It must feel great, I think, to be 80 and helping out other folks your own age.
“Ah,” says Sean. “But he keeps himself well. He never drinks. He eats fish all the time.”
And, Sean adds, his Grandad eats Flahavan’s porridge every morning.
“Hold on,” I said. “Porridge?” I imagined Sean’s grandfather woken up by a cruel schoolmaster’s whip at 5 every morning, before being flung into a dining hall full of screaming street urchins for a breakfast of pale, watery slop.
“Of course,” Sean says. “Porridge. Don’t ye have it in America?”
“No. We’re a first world country.”
“Backwards, the lot of ye.”
Later, we’re shopping for groceries and we’re in the grain aisle.
“Look,” Sean says.
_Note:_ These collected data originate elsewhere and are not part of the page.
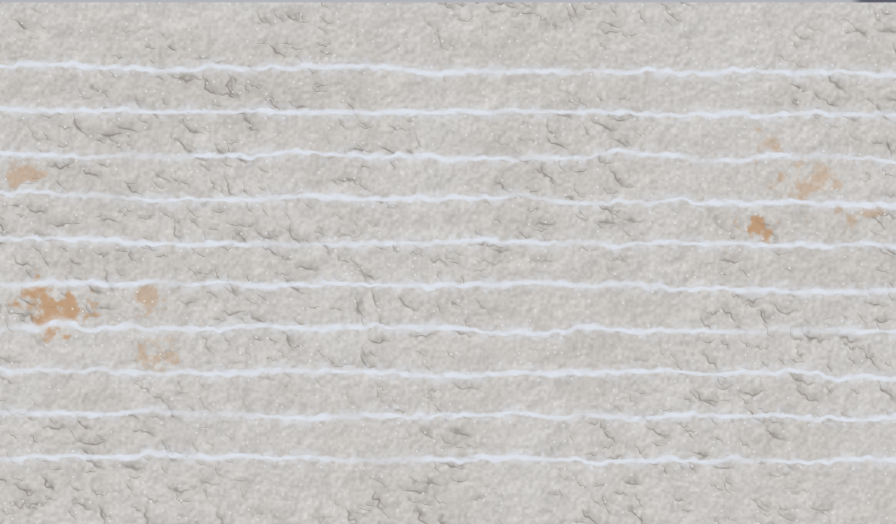
Reproduce this texture procedurally as a Shadertoy shader.

```glsl
float hash(vec2 p) {
    vec3 q = fract(vec3(p.xyx) * 0.1031);
    q += dot(q, q.yzx + 33.33);
    return fract((q.x + q.y) * q.z);
}

float noise(vec2 p) {
    vec2 i = floor(p), f = fract(p);
    f = f * f * (3.0 - 2.0 * f);
    return mix(mix(hash(i), hash(i + vec2(1, 0)), f.x),
               mix(hash(i + vec2(0, 1)), hash(i + vec2(1, 1)), f.x), f.y);
}

float fbm(vec2 p) {
    float sum = 0.0, gain = 0.5;
    for (int i = 0; i < 5; i++) {
        sum += gain * noise(p);
        p = mat2(1.6, 1.2, -1.2, 1.6) * p + 7.3;
        gain *= 0.5;
    }
    return sum;
}

// Rough stone surface, warped into uneven diagonal flakes
float relief(vec2 p) {
    vec2 warp = vec2(fbm(p * 9.0), fbm(p * 9.0 + 40.0)) * 0.07;
    vec2 q = p + warp;
    float flakes = fbm(mat2(0.8, 0.6, -0.6, 0.8) * q * vec2(19.0, 25.0));
    return flakes + 0.16 * noise(p * 130.0);
}

// Curved chips: x is the dark crease, y the soft shade beside it
vec2 chips(vec2 p, float scale, float seed) {
    vec2 cell = floor(p * scale), result = vec2(0);
    for (int j = -1; j <= 1; j++)
    for (int i = -1; i <= 1; i++) {
        vec2 id = cell + vec2(i, j);
        float r = hash(id + seed);
        vec2 center = id + vec2(hash(id + seed + 11.0), hash(id + seed + 23.0));
        float angle = -0.55 + 1.3 * (hash(id + seed + 37.0) - 0.5);
        vec2 q = p * scale - center;
        q = mat2(cos(angle), -sin(angle), sin(angle), cos(angle)) * q;
        float reach = 0.25 + 0.45 * r;
        float d = q.y - (r - 0.3) * 1.1 * q.x * q.x - 0.2 * (noise(q * 6.0 + id) - 0.5);
        float taper = smoothstep(reach, 0.1 * reach, abs(q.x)) * step(0.4, r);
        result.x = max(result.x, taper * smoothstep(0.085, 0.0, abs(d)));
        result.y = max(result.y, taper * smoothstep(0.35, 0.0, d) * smoothstep(-0.05, 0.02, d));
    }
    return result;
}

// Ten frayed chalky grooves: a soft broken core inside patchy dust
float grooves(vec2 p) {
    float y = p.y + 0.007 * (p.x - 0.85);
    float row = clamp(round((y - 0.124) / 0.0826), 0.0, 9.0);
    float seed = row * 17.3;
    float wave = 0.011 * (noise(vec2(p.x * 6.0, seed)) - 0.5)
               + 0.010 * (noise(vec2(p.x * 17.0, seed + 5.0)) - 0.5)
               + 0.007 * (noise(vec2(p.x * 50.0, seed + 9.0)) - 0.5);
    float d = y - 0.124 - row * 0.0826 - wave;
    d += 0.011 * (fbm(p * vec2(55.0, 85.0)) - 0.48);
    float halfWidth = 0.006 + 0.006 * noise(vec2(p.x * 16.0, seed + 3.0));
    float core = smoothstep(halfWidth, 0.1 * halfWidth, abs(d));
    float fray = 0.68 + 0.5 * noise(p * vec2(70.0, 120.0));
    float strength = 0.55 + 0.45 * smoothstep(0.1, 0.4, noise(vec2(p.x * 9.0, seed + 8.0)));
    float dust = smoothstep(0.024, 0.002, abs(d)) * smoothstep(0.35, 0.8, noise(p * 80.0));
    return strength * min(max(core * fray, 0.5 * dust), 1.0);
}

// Rust patches: centre and radius
float rust(vec2 p) {
    vec3 patches[8] = vec3[8](
        vec3(0.10, 0.415, 0.050), vec3(0.28, 0.43, 0.024), vec3(0.30, 0.325, 0.028),
        vec3(0.045, 0.667, 0.024), vec3(1.447, 0.568, 0.024), vec3(1.54, 0.645, 0.038),
        vec3(1.645, 0.59, 0.026), vec3(1.46, 0.725, 0.025));
    float stain = 0.0;
    for (int i = 0; i < 8; i++) {
        float d = length((p - patches[i].xy) * vec2(0.85, 1.1)) / patches[i].z;
        float amount = smoothstep(1.3, 0.3, d + 3.6 * (fbm(p * 45.0) - 0.45));
        stain = max(stain, amount * (i == 0 || i == 4 ? 0.9 : 0.5));
    }
    return stain;
}

void mainImage(out vec4 fragColor, in vec2 fragCoord) {
    vec2 p = fragCoord / iResolution.y;
    float width = iResolution.x / iResolution.y;

    // Stone tone and relief lit from the upper left
    vec3 color = mix(vec3(0.758, 0.743, 0.727), vec3(0.804, 0.797, 0.786), fbm(p * 6.0));
    float slope = relief(p) - relief(p + vec2(-0.004, 0.005));
    color += clamp(slope * 0.24, -0.11, 0.06);
    color += 0.055 * (noise(p * 170.0) - 0.5) + 0.05 * (fbm(p * 45.0) - 0.48);

    // Chips fade in and out across the slab
    vec2 chip = max(chips(p, 17.0, 3.0), 0.75 * chips(p, 29.0, 71.0));
    chip *= smoothstep(0.2, 0.65, noise(p * 7.0 + 19.0));
    color -= (0.12 * chip.x + 0.06 * chip.y) * vec3(0.95, 1.0, 1.04);

    color = mix(color, vec3(0.74, 0.56, 0.40), 0.8 * rust(p));

    // Grooves and scattered pale crystals
    color = mix(color, vec3(0.865, 0.885, 0.92), grooves(p));
    vec2 grain = p * 60.0;
    vec2 id = floor(grain);
    vec2 spot = 0.25 + 0.5 * vec2(hash(id + 5.0), hash(id + 9.0));
    float crystal = smoothstep(0.22, 0.04, length(fract(grain) - spot)) * step(0.88, hash(id));
    color = mix(color, vec3(0.88, 0.89, 0.91), 0.65 * crystal);

    // Thin top rim, darker at the right corner
    vec3 rim = mix(vec3(0.70, 0.71, 0.74), vec3(0.36, 0.37, 0.42),
                   smoothstep(width - 0.09, width - 0.06, p.x));
    color = mix(color, rim, smoothstep(0.993, 0.998, p.y));

    fragColor = vec4(clamp(color, 0.0, 1.0), 1.0);
}
```
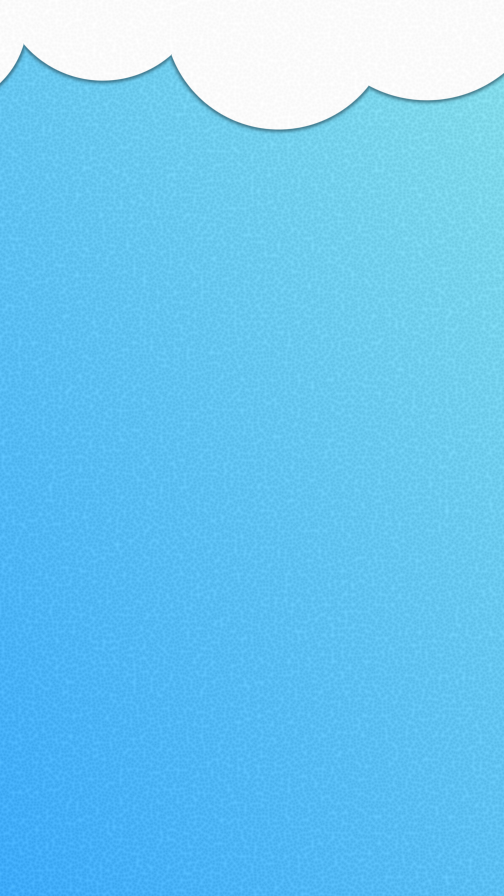
Write a WebGL 2 fragment shader that draws this background.

```glsl
#version 300 es
precision highp float;
// Scalloped white paper cloud hanging over a grainy diagonal blue sky.

#define SKY_LOW vec3(0.24, 0.67, 0.98)
#define SKY_HIGH vec3(0.53, 0.875, 0.92)
#define CLOUD_COLOR vec3(0.985)
#define SHADOW_COLOR vec3(0.16, 0.32, 0.38)
#define SHADOW_STRENGTH 0.65
#define SHADOW_WIDTH 0.006
#define GRAIN_CELLS 150.0
#define SKY_GRAIN 0.085
#define CLOUD_GRAIN 0.03

uniform vec2 u_resolution;
out vec4 fragColor;

// Cloud lobes: centre x, centre depth below the top edge, radius (canvas widths)
const vec3 LOBES[4] = vec3[4](
    vec3(-0.120, 0.039, 0.174),
    vec3(0.204, -0.046, 0.206),
    vec3(0.553, 0.030, 0.227),
    vec3(0.847, -0.044, 0.243)
);

vec2 hash2(vec2 p) {
    vec3 q = fract(p.xyx * vec3(0.1031, 0.1030, 0.0973));
    q += dot(q, q.yzx + 33.33);
    return fract((q.xx + q.yz) * q.zy);
}

// Distance to the nearest scattered point
float cellular(vec2 p) {
    vec2 cell = floor(p);
    vec2 local = fract(p);
    float nearest = 2.0;
    for (int y = -1; y <= 1; y++) {
        for (int x = -1; x <= 1; x++) {
            vec2 neighbour = vec2(x, y);
            vec2 offset = neighbour + hash2(cell + neighbour + 7.0) - local;
            nearest = min(nearest, dot(offset, offset));
        }
    }
    return sqrt(nearest);
}

// Signed distance to the union of lobes, negative inside the cloud
float cloudDistance(vec2 p) {
    float d = 10.0;
    for (int i = 0; i < 4; i++) {
        d = min(d, length(p - LOBES[i].xy) - LOBES[i].z);
    }
    return d;
}

void main() {
    vec2 uv = gl_FragCoord.xy / u_resolution;
    float pixel = 1.0 / u_resolution.x;
    // Position in canvas widths, measured down from the top left
    vec2 p = vec2(gl_FragCoord.x, u_resolution.y - gl_FragCoord.y) * pixel;

    float grain = cellular(p * GRAIN_CELLS) - 0.47;

    // Sky gradient from lower left to upper right
    vec3 sky = mix(SKY_LOW, SKY_HIGH, dot(uv, vec2(0.4, 0.6)));
    sky += grain * SKY_GRAIN;

    // Thin soft shadow hugging the cloud's rim
    float d = cloudDistance(p);
    float falloff = max(d, 0.0) / SHADOW_WIDTH;
    sky = mix(sky, SHADOW_COLOR, SHADOW_STRENGTH * exp(-falloff * falloff));

    // Cloud with a smooth edge and fainter grain
    vec3 cloud = CLOUD_COLOR + grain * CLOUD_GRAIN;
    float cover = 1.0 - smoothstep(-0.75 * pixel, 0.75 * pixel, d);
    fragColor = vec4(mix(sky, cloud, cover), 1.0);
}
```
He points to a square bag emblazoned with the words Flahavan’s and a picture of a bowl of what looks like nice, healthy oatmeal. “That’s what my grandad eats.”
Porridge is oatmeal?
Well, more or less – the former (popular in the UK and Ireland) is made from steel cut oats whereas the latter (traditional in America and Canada) is made from rolled oats but the end result of both oat treatments is hot cereal. Two words for hot oaten cereal, such powerfully different connotations … at least for me; an American who’d mostly heard the word “porridge” linked with Dickensian urchins. There was that Goldielocks kid, I suppose, but I always figured the moral of that story was that greediness = bad, especially if you’re so greedy you meet your end because you can’t even resist orphan food.
Often, British-English words seem fancy to Americans – a cookie is something we cram in our mouths by handfuls after a break up but a biscuit is something we’d have with high tea … if biscuits weren’t delicious handfuls of buttery fluff eaten with fried chicken, that is. You’d buy garbage bags at a store and artisan candy at a shop. But when it comes to those British-English words that sound so fine to us, porridge is one notable exception.
It’s warm, it’s cozy, it’s a fuel rocket in the stomach. A 19th century New England Fisherman might eat it on a cold, blustery morning before whaling. Thar she be, lads – sup ye hearty afore the sky be red. Quakers ate it to pump themselves up for long days of quilting and fluffing oatstalks with a pitch fork. That be good, sister Prudence. Thank thee, brother Essence. That’s nutrition. That’s oatmeal.
- Industrial Revolution
- Starving orphans
- Hair selling
- Cruel headmasters
- Cruel cooks
- Cold, London rain
Porridge is what you eat when you’re poor, when the nuns have given you to the foundry. You’ll see he has a bit of cheek in him, Mr. S____. And his parents – poor as church mice and dead of the consumption. See that he minds you; feel free to give him the strap or box his ears if he doesn’t.
The Quaker versus the Urchin – for me, oatmeal wins every time.
“You should eat more porridge,” says Sean. “It’s good for you. Just look at my grandad.”
He’s right. I should eat more oatmeal, even if I always want it to taste like grits so I can put Tabasco on it. High cholesterol runs in my family and it wouldn’t hurt me to have oats instead of cake once in a while.
“I’ll buy us a bag, so,” he says. “We’ll have it for breakfast.”
Sean is making some for us right now. He’s brewing it on the stove, thick with low-fat milk. I’ve got my little bowl in hand and hope he’ll give me seconds.